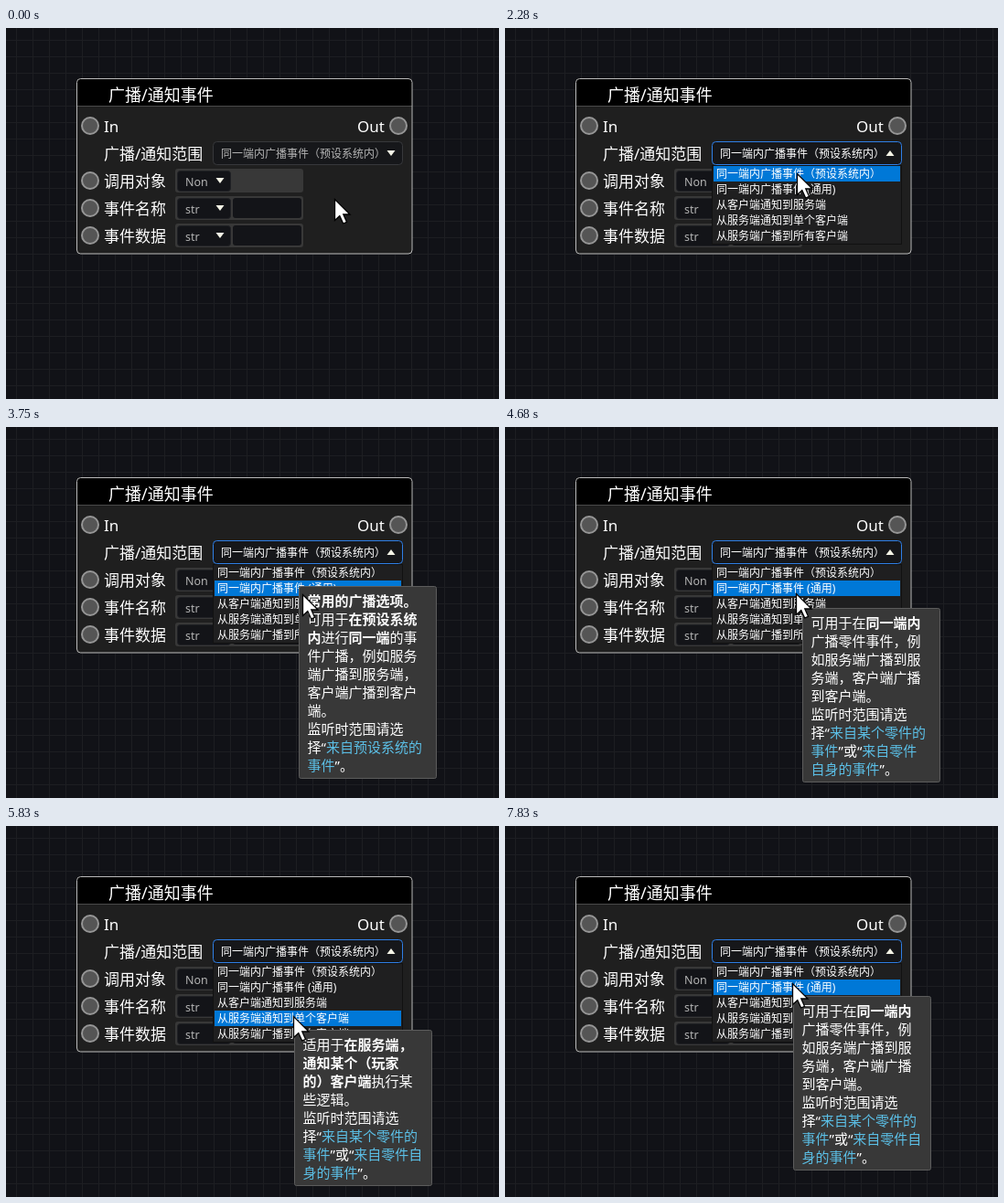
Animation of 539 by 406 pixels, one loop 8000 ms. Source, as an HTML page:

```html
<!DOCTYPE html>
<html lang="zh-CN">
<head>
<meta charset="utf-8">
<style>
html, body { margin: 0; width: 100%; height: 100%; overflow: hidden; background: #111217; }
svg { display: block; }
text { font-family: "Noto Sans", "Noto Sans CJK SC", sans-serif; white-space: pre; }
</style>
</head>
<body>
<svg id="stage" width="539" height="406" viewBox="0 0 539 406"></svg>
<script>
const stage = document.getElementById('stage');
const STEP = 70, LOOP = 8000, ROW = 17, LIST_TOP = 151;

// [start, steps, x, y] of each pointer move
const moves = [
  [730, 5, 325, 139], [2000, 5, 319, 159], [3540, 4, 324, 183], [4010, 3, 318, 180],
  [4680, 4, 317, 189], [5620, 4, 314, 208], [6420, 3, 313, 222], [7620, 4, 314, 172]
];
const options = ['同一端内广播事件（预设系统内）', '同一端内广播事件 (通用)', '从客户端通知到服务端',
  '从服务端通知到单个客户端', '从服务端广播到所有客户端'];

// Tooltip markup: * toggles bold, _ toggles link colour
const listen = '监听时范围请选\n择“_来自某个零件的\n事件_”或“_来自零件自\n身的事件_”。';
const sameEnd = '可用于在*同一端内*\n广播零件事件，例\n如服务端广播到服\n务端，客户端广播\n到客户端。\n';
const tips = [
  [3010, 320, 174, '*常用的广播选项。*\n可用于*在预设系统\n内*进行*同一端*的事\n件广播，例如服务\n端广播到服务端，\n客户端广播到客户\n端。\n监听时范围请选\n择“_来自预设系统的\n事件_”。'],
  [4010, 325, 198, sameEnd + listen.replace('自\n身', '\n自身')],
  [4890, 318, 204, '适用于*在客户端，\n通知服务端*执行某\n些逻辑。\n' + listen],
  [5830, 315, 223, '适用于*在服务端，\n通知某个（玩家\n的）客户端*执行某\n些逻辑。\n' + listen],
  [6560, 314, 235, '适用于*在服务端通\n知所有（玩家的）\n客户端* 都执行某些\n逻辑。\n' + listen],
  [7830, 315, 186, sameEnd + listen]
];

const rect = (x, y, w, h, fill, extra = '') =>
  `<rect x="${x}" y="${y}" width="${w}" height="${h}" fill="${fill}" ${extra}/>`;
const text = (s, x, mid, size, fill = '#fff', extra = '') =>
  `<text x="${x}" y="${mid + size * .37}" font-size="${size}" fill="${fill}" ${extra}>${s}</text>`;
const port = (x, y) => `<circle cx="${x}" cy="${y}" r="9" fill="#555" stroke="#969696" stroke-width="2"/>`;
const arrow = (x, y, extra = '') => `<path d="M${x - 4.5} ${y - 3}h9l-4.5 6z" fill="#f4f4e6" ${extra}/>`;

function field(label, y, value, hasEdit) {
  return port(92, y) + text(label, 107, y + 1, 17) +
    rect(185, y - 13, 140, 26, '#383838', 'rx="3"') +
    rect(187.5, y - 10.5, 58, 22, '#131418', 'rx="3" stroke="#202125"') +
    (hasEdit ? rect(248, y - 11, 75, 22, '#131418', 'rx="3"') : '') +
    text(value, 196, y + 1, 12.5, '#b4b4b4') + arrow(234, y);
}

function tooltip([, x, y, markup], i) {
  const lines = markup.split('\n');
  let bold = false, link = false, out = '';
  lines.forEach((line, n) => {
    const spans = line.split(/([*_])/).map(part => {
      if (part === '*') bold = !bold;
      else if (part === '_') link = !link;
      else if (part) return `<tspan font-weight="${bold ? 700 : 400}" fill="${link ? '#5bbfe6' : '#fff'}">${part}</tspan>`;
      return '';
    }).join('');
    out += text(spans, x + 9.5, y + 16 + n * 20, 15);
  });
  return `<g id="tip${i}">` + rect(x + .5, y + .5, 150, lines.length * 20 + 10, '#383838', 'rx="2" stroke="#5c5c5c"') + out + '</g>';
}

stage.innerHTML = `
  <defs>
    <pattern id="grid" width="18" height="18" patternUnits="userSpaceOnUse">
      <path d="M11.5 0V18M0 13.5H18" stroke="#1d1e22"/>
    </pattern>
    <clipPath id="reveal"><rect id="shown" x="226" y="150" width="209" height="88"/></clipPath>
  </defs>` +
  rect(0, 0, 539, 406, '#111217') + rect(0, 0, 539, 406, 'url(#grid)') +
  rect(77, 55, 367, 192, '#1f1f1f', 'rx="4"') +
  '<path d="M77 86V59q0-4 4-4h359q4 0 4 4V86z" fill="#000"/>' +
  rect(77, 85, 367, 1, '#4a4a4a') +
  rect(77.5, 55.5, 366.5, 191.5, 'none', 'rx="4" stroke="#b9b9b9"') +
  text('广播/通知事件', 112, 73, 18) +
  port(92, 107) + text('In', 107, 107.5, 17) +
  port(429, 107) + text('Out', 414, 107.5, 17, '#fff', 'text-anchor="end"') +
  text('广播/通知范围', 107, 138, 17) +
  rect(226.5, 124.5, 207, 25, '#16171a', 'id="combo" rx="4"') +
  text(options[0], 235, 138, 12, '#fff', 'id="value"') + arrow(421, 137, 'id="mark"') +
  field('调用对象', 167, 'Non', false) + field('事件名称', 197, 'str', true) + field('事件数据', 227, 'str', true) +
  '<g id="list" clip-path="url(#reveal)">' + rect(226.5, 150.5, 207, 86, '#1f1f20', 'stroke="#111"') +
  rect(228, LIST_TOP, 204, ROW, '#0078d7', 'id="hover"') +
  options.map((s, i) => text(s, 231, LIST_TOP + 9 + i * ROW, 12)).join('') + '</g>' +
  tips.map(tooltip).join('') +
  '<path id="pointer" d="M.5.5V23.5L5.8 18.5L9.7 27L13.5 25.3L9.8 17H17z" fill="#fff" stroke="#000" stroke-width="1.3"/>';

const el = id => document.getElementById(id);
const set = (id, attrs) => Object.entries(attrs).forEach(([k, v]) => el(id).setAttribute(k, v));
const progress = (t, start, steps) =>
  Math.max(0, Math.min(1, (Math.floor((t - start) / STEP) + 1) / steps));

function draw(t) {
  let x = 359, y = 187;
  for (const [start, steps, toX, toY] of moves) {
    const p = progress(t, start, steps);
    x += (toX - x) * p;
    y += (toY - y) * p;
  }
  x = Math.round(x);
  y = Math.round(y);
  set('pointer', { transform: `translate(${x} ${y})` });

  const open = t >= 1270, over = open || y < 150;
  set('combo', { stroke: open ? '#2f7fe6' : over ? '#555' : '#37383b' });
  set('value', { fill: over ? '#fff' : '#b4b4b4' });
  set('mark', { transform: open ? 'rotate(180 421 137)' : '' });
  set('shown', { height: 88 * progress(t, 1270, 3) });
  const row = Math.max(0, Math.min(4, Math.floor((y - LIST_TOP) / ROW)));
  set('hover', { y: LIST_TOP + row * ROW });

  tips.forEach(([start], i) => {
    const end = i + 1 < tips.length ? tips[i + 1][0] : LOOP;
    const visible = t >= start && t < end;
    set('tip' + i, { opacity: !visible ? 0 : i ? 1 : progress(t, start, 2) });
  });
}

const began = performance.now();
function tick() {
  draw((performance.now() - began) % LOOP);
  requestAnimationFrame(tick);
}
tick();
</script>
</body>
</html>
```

(PROBLEM STATEMENT):
Within the entries above, find the string "pointer" and return each line that holds it.

(SOLUTION):
// [start, steps, x, y] of each pointer move
  '<path id="pointer" d="M.5.5V23.5L5.8 18.5L9.7 27L13.5 25.3L9.8 17H17z" fill="#fff" stroke="#000" stroke-width="1.3"/>';
  set('pointer', { transform: `translate(${x} ${y})` });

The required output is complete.